What the truly successful club does is combine success in the short, medium and long term, and this is what Henry Norris, Herbert Chapman and Mr Wenger all have done. Each delivered more than could ever have been imagined – just look at what Mr Wenger did at Highbury, and how he delivered Champions League football year after year at the Emirates to help pay for the stadium, while bringing through players and constantly selling them on at a huge profit.
I feel quite certain that now, with the financial worries behind us, the club is not going hell for leather to win the Champions League or the Premier League, but is going after continuous growth, so that we don’t just rise up, and then slip away again. Which leads on to…
7. Stability. Stability comes out of all that has been mentioned above. No matter what changes will happen at the club in the coming years, we will know it is still Arsenal, being run in the Arsenal way.
8. History. I love the fact that we are a club that has a long cherished and honourable history with multiple achievements to its name, including so many firsts and they can hardly be counted. I love the fact that the club has been innovators over the years – and I expect them still to be. I love the fact that we have been in the top division since 1919. I even love the fact that fans of some other teams try to knock Arsenal’s history with wild stories of corruption and underhand dealings, and can’t be arsed even to check the most basic facts. The fact that those make believe tales exist shows how desperate other clubs are to find some way to knock Arsenal. They wouldn’t bother if we were not that successful.
9. Treating older players or those who have not measured up to the requirements, with decency and respect. We don’t kick players out; as a club Arsenal tries to look after them, nurture them and help them when times are bad. All we have ever heard about Diaby is criticism of Arsenal – I can’t remember any reporter writing about the honour that Arsenal has shown in supporting him. This is why players love to come to Arsenal. They will be well treated.
This goes right the way back to the days of Sir Henry Norris, who, for example, very publicly took up the case of Tom Whittaker, the Arsenal player whose career was ended playing for the FA, and who was offered the most derisory of sums in “compensation”. Norris was so utterly outraged he wrote a damning critique of the FA and published it in the club programme. Now that’s what I call standing up for your staff.
10. Openness. The club doesn’t give away its internal secrets, and sometimes I wish it would be a little more open, but by and large if you want to engage the club in serious discussion you can.
When I started to put forward my ideas to the club about improvements and developments, they didn’t know who I was, Untold was just another tiny blog, and the Arsenal History Society brand new, but they listened politely, and over the years the conversation has grown. I doubt that this happens in many other clubs.

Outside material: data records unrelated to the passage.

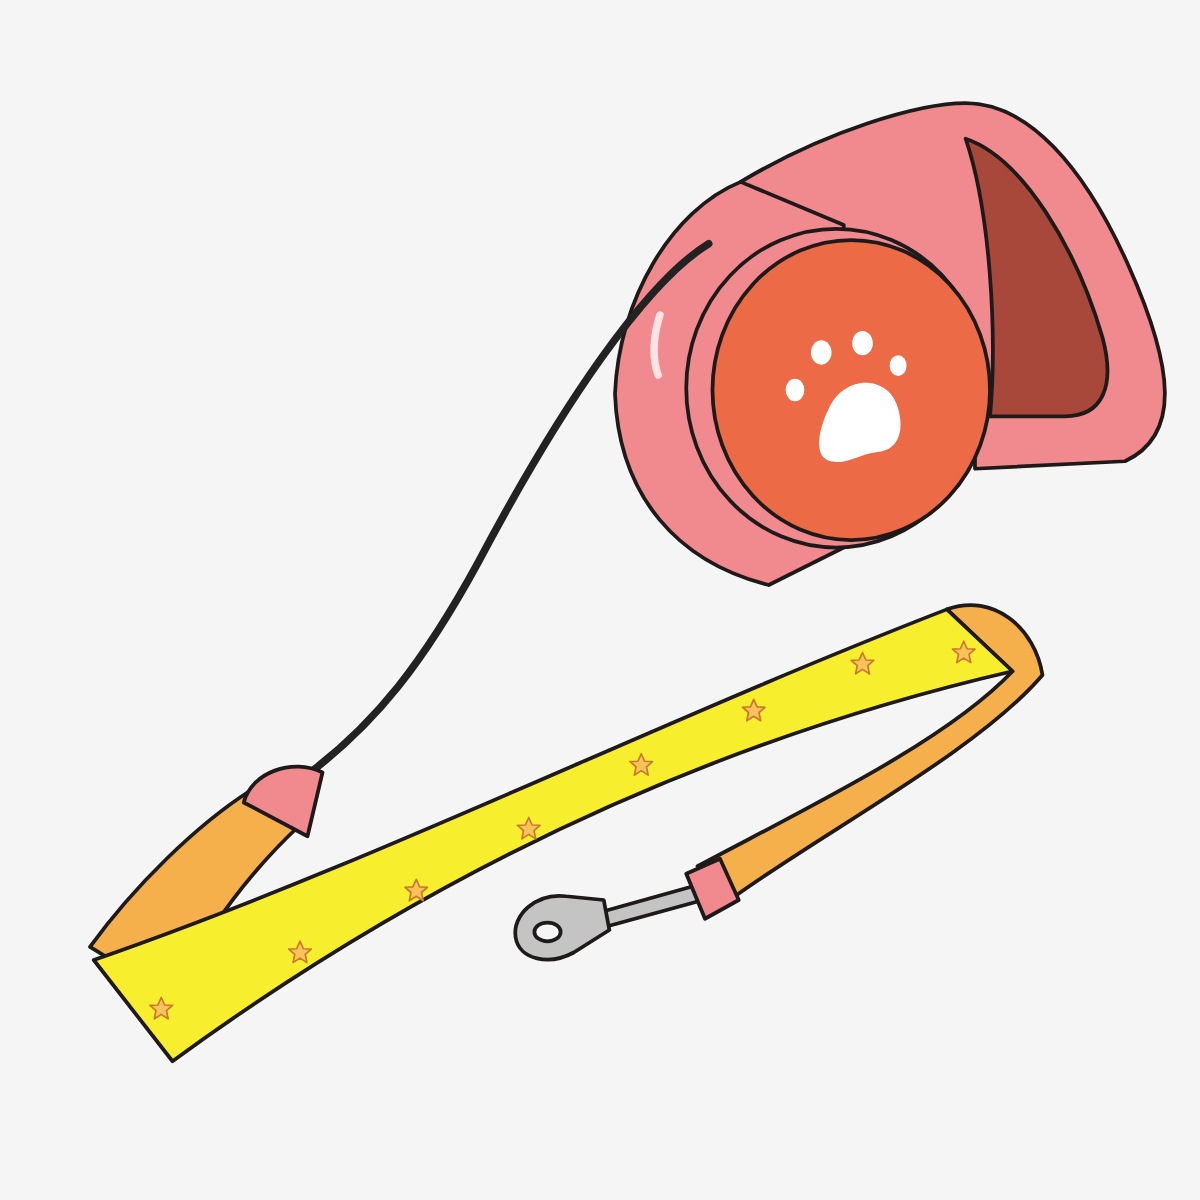
<!DOCTYPE html>
<html lang="en">
<head>
<meta charset="utf-8">
<title>Retractable Dog Leash</title>
<link href="https://fonts.googleapis.com/css2?family=Nunito&display=swap" rel="stylesheet">
<style>
  :root {
    --backdrop: #f5f5f5;
    --ink: #1f1a1a;
    --casing-pink: #f08a8e;
    --casing-shine: #fde3e3;
    --grip-hollow: #a8483a;
    --dial-orange: #ec6a45;
    --paw-white: #ffffff;
    --cord-black: #222222;
    --strap-yellow: #f7ee2e;
    --strap-orange: #f5b04c;
    --star-fill: #f9c25a;
    --star-edge: #c9782c;
    --clasp-grey: #c4c4c4;
  }
  html, body {
    margin: 0;
    width: 1200px;
    height: 1200px;
    overflow: hidden;
    background: var(--backdrop);
    font-family: "Nunito", sans-serif;
  }
  .leash-art { display: block; width: 1200px; height: 1200px; }
  .outline { stroke: var(--ink); stroke-width: 2; stroke-linejoin: round; stroke-linecap: round; }
</style>
</head>
<body>
<svg class="leash-art" viewBox="0 0 640 640" role="img" aria-label="Pink retractable dog leash with a yellow star-patterned strap">
  <defs>
    <path id="strap-star" d="M0,-6 L1.8,-2 L6,-1.8 L2.8,1 L3.7,5.4 L0,3 L-3.7,5.4 L-2.8,1 L-6,-1.8 L-1.8,-2 Z"
          fill="var(--star-fill)" stroke="var(--star-edge)" stroke-width="0.9" stroke-linejoin="round"/>
  </defs>

  <rect width="640" height="640" fill="var(--backdrop)"/>

  <!-- handle loop -->
  <g id="handle-grip" class="outline">
    <path d="M395,97 C440,70 490,55 515,55 C548,55 578,88 602,142 C626,196 630,232 600,246 L520,250 L520,222 Z"
          fill="var(--casing-pink)"/>
    <path d="M515,74 C545,84 574,132 588,180 C595,206 588,222 568,222 L528,222 C532,178 528,112 515,74 Z"
          fill="var(--grip-hollow)"/>
  </g>

  <!-- reel body and dial -->
  <g id="reel-body" class="outline">
    <path d="M395,97 C358,112 330,160 328,210 C330,265 362,300 410,312 L450,292 L450,120 Z" fill="var(--casing-pink)"/>
    <ellipse cx="446" cy="207" rx="80" ry="85" fill="var(--casing-pink)"/>
    <ellipse cx="454" cy="208" rx="74" ry="80" fill="var(--dial-orange)"/>
    <path d="M352,168 C348,180 348,192 351,200" fill="none" stroke="var(--casing-shine)" stroke-width="4"/>
    <g id="paw-print" fill="var(--paw-white)" stroke="none">
      <path d="M442,218 C450,200 472,200 478,215 C483,228 480,240 468,241 C458,242 452,248 443,246 C434,244 436,230 442,218 Z"/>
      <ellipse cx="424" cy="208" rx="5" ry="6"/>
      <ellipse cx="438" cy="188" rx="5.5" ry="6.5"/>
      <ellipse cx="460" cy="183" rx="5.5" ry="6.5"/>
      <ellipse cx="479" cy="195" rx="4.5" ry="5.5"/>
    </g>
  </g>

  <!-- retracting cord -->
  <path id="cord" d="M378,130 C345,150 300,215 255,300 C225,355 200,385 168,410"
        fill="none" stroke="var(--cord-black)" stroke-width="4" stroke-linecap="round"/>

  <!-- strap -->
  <g id="strap" class="outline">
    <path d="M48,505 C72,472 105,440 133,422 L160,440 C130,468 108,500 92,532 Z" fill="var(--strap-orange)"/>
    <path d="M505,325 C530,316 552,335 556,360 C522,400 442,442 392,478 L372,462 C432,430 505,395 540,358 Z" fill="var(--strap-orange)"/>
    <path d="M50,512 C200,460 350,385 505,325 L540,358 C380,395 230,465 92,566 Z" fill="var(--strap-yellow)"/>
    <use href="#strap-star" x="86" y="538"/>
    <use href="#strap-star" x="160" y="508"/>
    <use href="#strap-star" x="222" y="475"/>
    <use href="#strap-star" x="282" y="442"/>
    <use href="#strap-star" x="342" y="408"/>
    <use href="#strap-star" x="402" y="379"/>
    <use href="#strap-star" x="460" y="354"/>
    <use href="#strap-star" x="514" y="348"/>
  </g>

  <!-- cord stopper -->
  <path id="cord-stopper" class="outline" d="M130,428 C134,412 156,404 172,412 L164,446 Z" fill="var(--casing-pink)"/>

  <!-- snap clasp -->
  <g id="snap-clasp" class="outline">
    <path d="M322,486 L372,472 L375,480 L324,494 Z" fill="var(--clasp-grey)"/>
    <path d="M322,480 L302,478 C286,476 273,488 275,500 C277,512 293,515 306,508 L325,496 Z" fill="var(--clasp-grey)"/>
    <ellipse cx="292" cy="497" rx="7" ry="5" fill="var(--backdrop)"/>
    <path d="M366,466 L384,458 L394,480 L376,490 Z" fill="var(--casing-pink)"/>
  </g>
</svg>
</body>
</html>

I haven’t finished with this because I would like to compare the thoughts of why I value Arsenal with the comments the Telegraph made about clubs that it sees as doing well. But I will leave that for my next piece.
Anniversary of the day
- 4 August 1971: Arsenal 6 Benfica 1. The ref then reported Benfica for the behaviour of the entire team after he was attacked by several Benfica players.
- What every football club (and most certainly Arsenal) is aiming for.
- The apparent decline of Tottenham and the question of care for players elsewhere
- Positive injury news for Arsenal ahead Monday’s game with Sheffield United
- Arsenal’s finances stay secure but we can expect more price rises for fans
- How a 14th monk described Arsenal’s failure to buy Moisés Caicedo and Mykhailo Mudryk